WHAT YOU NEED TO DO:
In the copy you make of the entries, no picture should appear, and every word must match.

RECORD EXTRACTS:

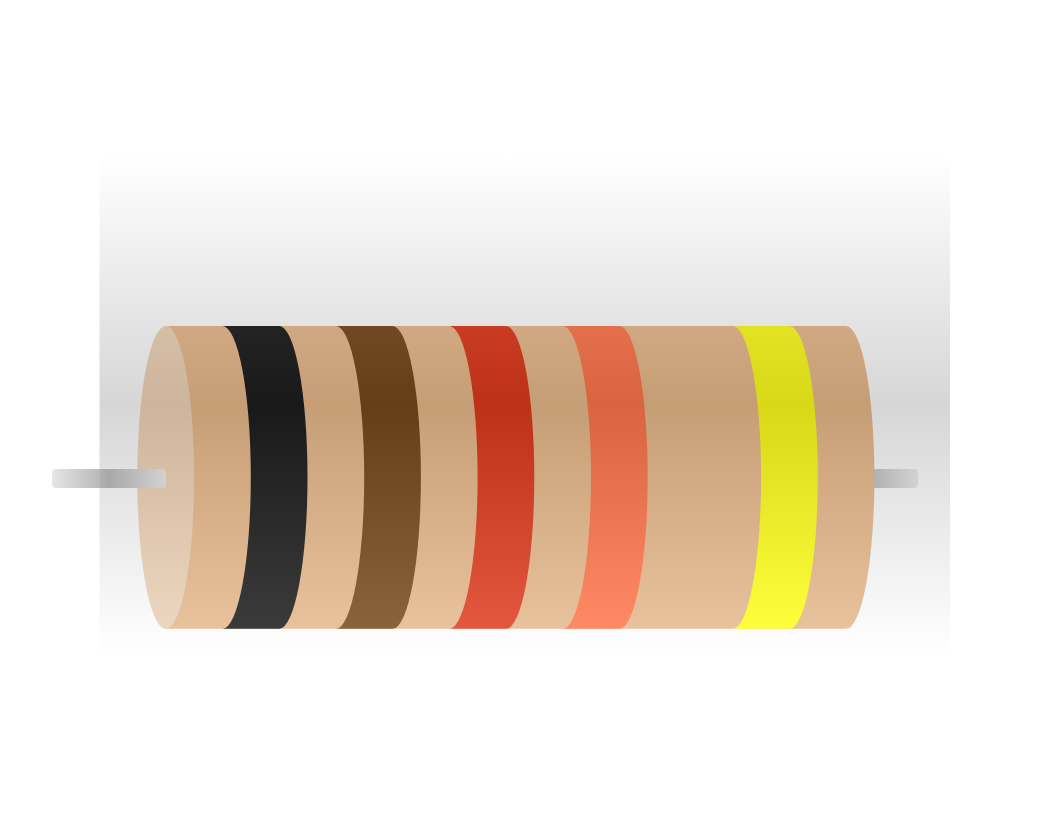
<!DOCTYPE html>
<html lang="en">
<head>
<meta charset="utf-8">
<title>Resistor with colour bands</title>
<style>
:root {
  --paper: #ffffff;
  --body-top: #d0a982; --body-dark: #c69e76; --body-light: #e8c29c;
  --face-top: #d6bfa7; --face-dark: #cdb49c; --face-light: #edd6bf;
  --black-top: #232323; --black-dark: #191919; --black-light: #3b3b3b;
  --brown-top: #704923; --brown-dark: #653e18; --brown-light: #8a633c;
  --red-top: #c93c23; --red-dark: #be3119; --red-light: #e2573d;
  --orange-top: #e3704a; --orange-dark: #d86540; --orange-light: #ff8964;
  --yellow-top: #e3e324; --yellow-dark: #d8d819; --yellow-light: #fefe3c;
}
html, body { margin: 0; background: var(--paper); overflow: hidden; }
svg { display: block; width: 1056px; height: 816px; }
</style>
</head>
<body>
<svg viewBox="0 0 1056 816" role="img" aria-label="Resistor with black, brown, red, orange and yellow bands">
  <defs>
    <linearGradient id="backdrop" x1="0" y1="0" x2="0" y2="1">
      <stop offset="0" stop-color="#fff"/>
      <stop offset=".5" stop-color="#d6d6d6"/>
      <stop offset="1" stop-color="#fff"/>
    </linearGradient>
    <linearGradient id="wire-left" gradientUnits="userSpaceOnUse" x1="52" y1="0" x2="166" y2="0">
      <stop offset="0" stop-color="#e6e6e6"/>
      <stop offset=".42" stop-color="#b9b9b9"/>
      <stop offset=".42" stop-color="#b0b0b0"/>
      <stop offset=".5" stop-color="#a9a9a9"/>
      <stop offset="1" stop-color="#d2d2d2"/>
    </linearGradient>
    <linearGradient id="wire-right" gradientUnits="userSpaceOnUse" x1="862" y1="0" x2="918" y2="0">
      <stop offset="0" stop-color="#a9a9a9"/>
      <stop offset="1" stop-color="#d2d2d2"/>
    </linearGradient>
    <linearGradient id="body" gradientUnits="userSpaceOnUse" x1="0" y1="326" x2="0" y2="629">
      <stop offset="0" stop-color="var(--body-top)"/>
      <stop offset=".26" stop-color="var(--body-dark)"/>
      <stop offset="1" stop-color="var(--body-light)"/>
    </linearGradient>
    <linearGradient id="face" gradientUnits="userSpaceOnUse" x1="0" y1="326" x2="0" y2="629">
      <stop offset="0" stop-color="var(--face-top)"/>
      <stop offset=".26" stop-color="var(--face-dark)"/>
      <stop offset="1" stop-color="var(--face-light)"/>
    </linearGradient>
    <linearGradient id="black" gradientUnits="userSpaceOnUse" x1="0" y1="326" x2="0" y2="629">
      <stop offset="0" stop-color="var(--black-top)"/>
      <stop offset=".26" stop-color="var(--black-dark)"/>
      <stop offset="1" stop-color="var(--black-light)"/>
    </linearGradient>
    <linearGradient id="brown" gradientUnits="userSpaceOnUse" x1="0" y1="326" x2="0" y2="629">
      <stop offset="0" stop-color="var(--brown-top)"/>
      <stop offset=".26" stop-color="var(--brown-dark)"/>
      <stop offset="1" stop-color="var(--brown-light)"/>
    </linearGradient>
    <linearGradient id="red" gradientUnits="userSpaceOnUse" x1="0" y1="326" x2="0" y2="629">
      <stop offset="0" stop-color="var(--red-top)"/>
      <stop offset=".26" stop-color="var(--red-dark)"/>
      <stop offset="1" stop-color="var(--red-light)"/>
    </linearGradient>
    <linearGradient id="orange" gradientUnits="userSpaceOnUse" x1="0" y1="326" x2="0" y2="629">
      <stop offset="0" stop-color="var(--orange-top)"/>
      <stop offset=".26" stop-color="var(--orange-dark)"/>
      <stop offset="1" stop-color="var(--orange-light)"/>
    </linearGradient>
    <linearGradient id="yellow" gradientUnits="userSpaceOnUse" x1="0" y1="326" x2="0" y2="629">
      <stop offset="0" stop-color="var(--yellow-top)"/>
      <stop offset=".26" stop-color="var(--yellow-dark)"/>
      <stop offset="1" stop-color="var(--yellow-light)"/>
    </linearGradient>
    <path id="band" d="M0 326A28.4 151.4 0 0 1 0 628.8H56.7A28.4 151.4 0 0 0 56.7 326Z"/>
  </defs>

  <rect x="99.5" y="156" width="850.5" height="498" fill="url(#backdrop)"/>

  <rect x="850" y="469" width="68" height="19" rx="4" fill="url(#wire-right)"/>

  <path id="cylinder" d="M165.7 326H846A28.4 151.4 0 0 1 846 628.8H165.7Z" fill="url(#body)"/>

  <g id="colour-bands">
    <use href="#band" x="222.4" fill="url(#black)"/>
    <use href="#band" x="335.8" fill="url(#brown)"/>
    <use href="#band" x="449.2" fill="url(#red)"/>
    <use href="#band" x="562.6" fill="url(#orange)"/>
    <use href="#band" x="732.7" fill="url(#yellow)"/>
  </g>

  <ellipse id="end-face" cx="165.7" cy="477.4" rx="28.4" ry="151.4" fill="url(#face)"/>

  <rect x="52" y="469" width="114" height="19" rx="4" fill="url(#wire-left)"/>
</svg>
</body>
</html>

WRITTEN REPLY:
<!DOCTYPE html>
<html lang="en">
<head>
<meta charset="utf-8">
<title>Resistor with colour bands</title>
<style>
:root {
  --paper: #ffffff;
  --body-top: #d0a982; --body-dark: #c69e76; --body-light: #e8c29c;
  --face-top: #d6bfa7; --face-dark: #cdb49c; --face-light: #edd6bf;
  --black-top: #232323; --black-dark: #191919; --black-light: #3b3b3b;
  --brown-top: #704923; --brown-dark: #653e18; --brown-light: #8a633c;
  --red-top: #c93c23; --red-dark: #be3119; --red-light: #e2573d;
  --orange-top: #e3704a; --orange-dark: #d86540; --orange-light: #ff8964;
  --yellow-top: #e3e324; --yellow-dark: #d8d819; --yellow-light: #fefe3c;
}
html, body { margin: 0; background: var(--paper); overflow: hidden; }
svg { display: block; width: 1056px; height: 816px; }
</style>
</head>
<body>
<svg viewBox="0 0 1056 816" role="img" aria-label="Resistor with black, brown, red, orange and yellow bands">
  <defs>
    <linearGradient id="backdrop" x1="0" y1="0" x2="0" y2="1">
      <stop offset="0" stop-color="#fff"/>
      <stop offset=".5" stop-color="#d6d6d6"/>
      <stop offset="1" stop-color="#fff"/>
    </linearGradient>
    <linearGradient id="wire-left" gradientUnits="userSpaceOnUse" x1="52" y1="0" x2="166" y2="0">
      <stop offset="0" stop-color="#e6e6e6"/>
      <stop offset=".42" stop-color="#b9b9b9"/>
      <stop offset=".42" stop-color="#b0b0b0"/>
      <stop offset=".5" stop-color="#a9a9a9"/>
      <stop offset="1" stop-color="#d2d2d2"/>
    </linearGradient>
    <linearGradient id="wire-right" gradientUnits="userSpaceOnUse" x1="862" y1="0" x2="918" y2="0">
      <stop offset="0" stop-color="#a9a9a9"/>
      <stop offset="1" stop-color="#d2d2d2"/>
    </linearGradient>
    <linearGradient id="body" gradientUnits="userSpaceOnUse" x1="0" y1="326" x2="0" y2="629">
      <stop offset="0" stop-color="var(--body-top)"/>
      <stop offset=".26" stop-color="var(--body-dark)"/>
      <stop offset="1" stop-color="var(--body-light)"/>
    </linearGradient>
    <linearGradient id="face" gradientUnits="userSpaceOnUse" x1="0" y1="326" x2="0" y2="629">
      <stop offset="0" stop-color="var(--face-top)"/>
      <stop offset=".26" stop-color="var(--face-dark)"/>
      <stop offset="1" stop-color="var(--face-light)"/>
    </linearGradient>
    <linearGradient id="black" gradientUnits="userSpaceOnUse" x1="0" y1="326" x2="0" y2="629">
      <stop offset="0" stop-color="var(--black-top)"/>
      <stop offset=".26" stop-color="var(--black-dark)"/>
      <stop offset="1" stop-color="var(--black-light)"/>
    </linearGradient>
    <linearGradient id="brown" gradientUnits="userSpaceOnUse" x1="0" y1="326" x2="0" y2="629">
      <stop offset="0" stop-color="var(--brown-top)"/>
      <stop offset=".26" stop-color="var(--brown-dark)"/>
      <stop offset="1" stop-color="var(--brown-light)"/>
    </linearGradient>
    <linearGradient id="red" gradientUnits="userSpaceOnUse" x1="0" y1="326" x2="0" y2="629">
      <stop offset="0" stop-color="var(--red-top)"/>
      <stop offset=".26" stop-color="var(--red-dark)"/>
      <stop offset="1" stop-color="var(--red-light)"/>
    </linearGradient>
    <linearGradient id="orange" gradientUnits="userSpaceOnUse" x1="0" y1="326" x2="0" y2="629">
      <stop offset="0" stop-color="var(--orange-top)"/>
      <stop offset=".26" stop-color="var(--orange-dark)"/>
      <stop offset="1" stop-color="var(--orange-light)"/>
    </linearGradient>
    <linearGradient id="yellow" gradientUnits="userSpaceOnUse" x1="0" y1="326" x2="0" y2="629">
      <stop offset="0" stop-color="var(--yellow-top)"/>
      <stop offset=".26" stop-color="var(--yellow-dark)"/>
      <stop offset="1" stop-color="var(--yellow-light)"/>
    </linearGradient>
    <path id="band" d="M0 326A28.4 151.4 0 0 1 0 628.8H56.7A28.4 151.4 0 0 0 56.7 326Z"/>
  </defs>

  <rect x="99.5" y="156" width="850.5" height="498" fill="url(#backdrop)"/>

  <rect x="850" y="469" width="68" height="19" rx="4" fill="url(#wire-right)"/>

  <path id="cylinder" d="M165.7 326H846A28.4 151.4 0 0 1 846 628.8H165.7Z" fill="url(#body)"/>

  <g id="colour-bands">
    <use href="#band" x="222.4" fill="url(#black)"/>
    <use href="#band" x="335.8" fill="url(#brown)"/>
    <use href="#band" x="449.2" fill="url(#red)"/>
    <use href="#band" x="562.6" fill="url(#orange)"/>
    <use href="#band" x="732.7" fill="url(#yellow)"/>
  </g>

  <ellipse id="end-face" cx="165.7" cy="477.4" rx="28.4" ry="151.4" fill="url(#face)"/>

  <rect x="52" y="469" width="114" height="19" rx="4" fill="url(#wire-left)"/>
</svg>
</body>
</html>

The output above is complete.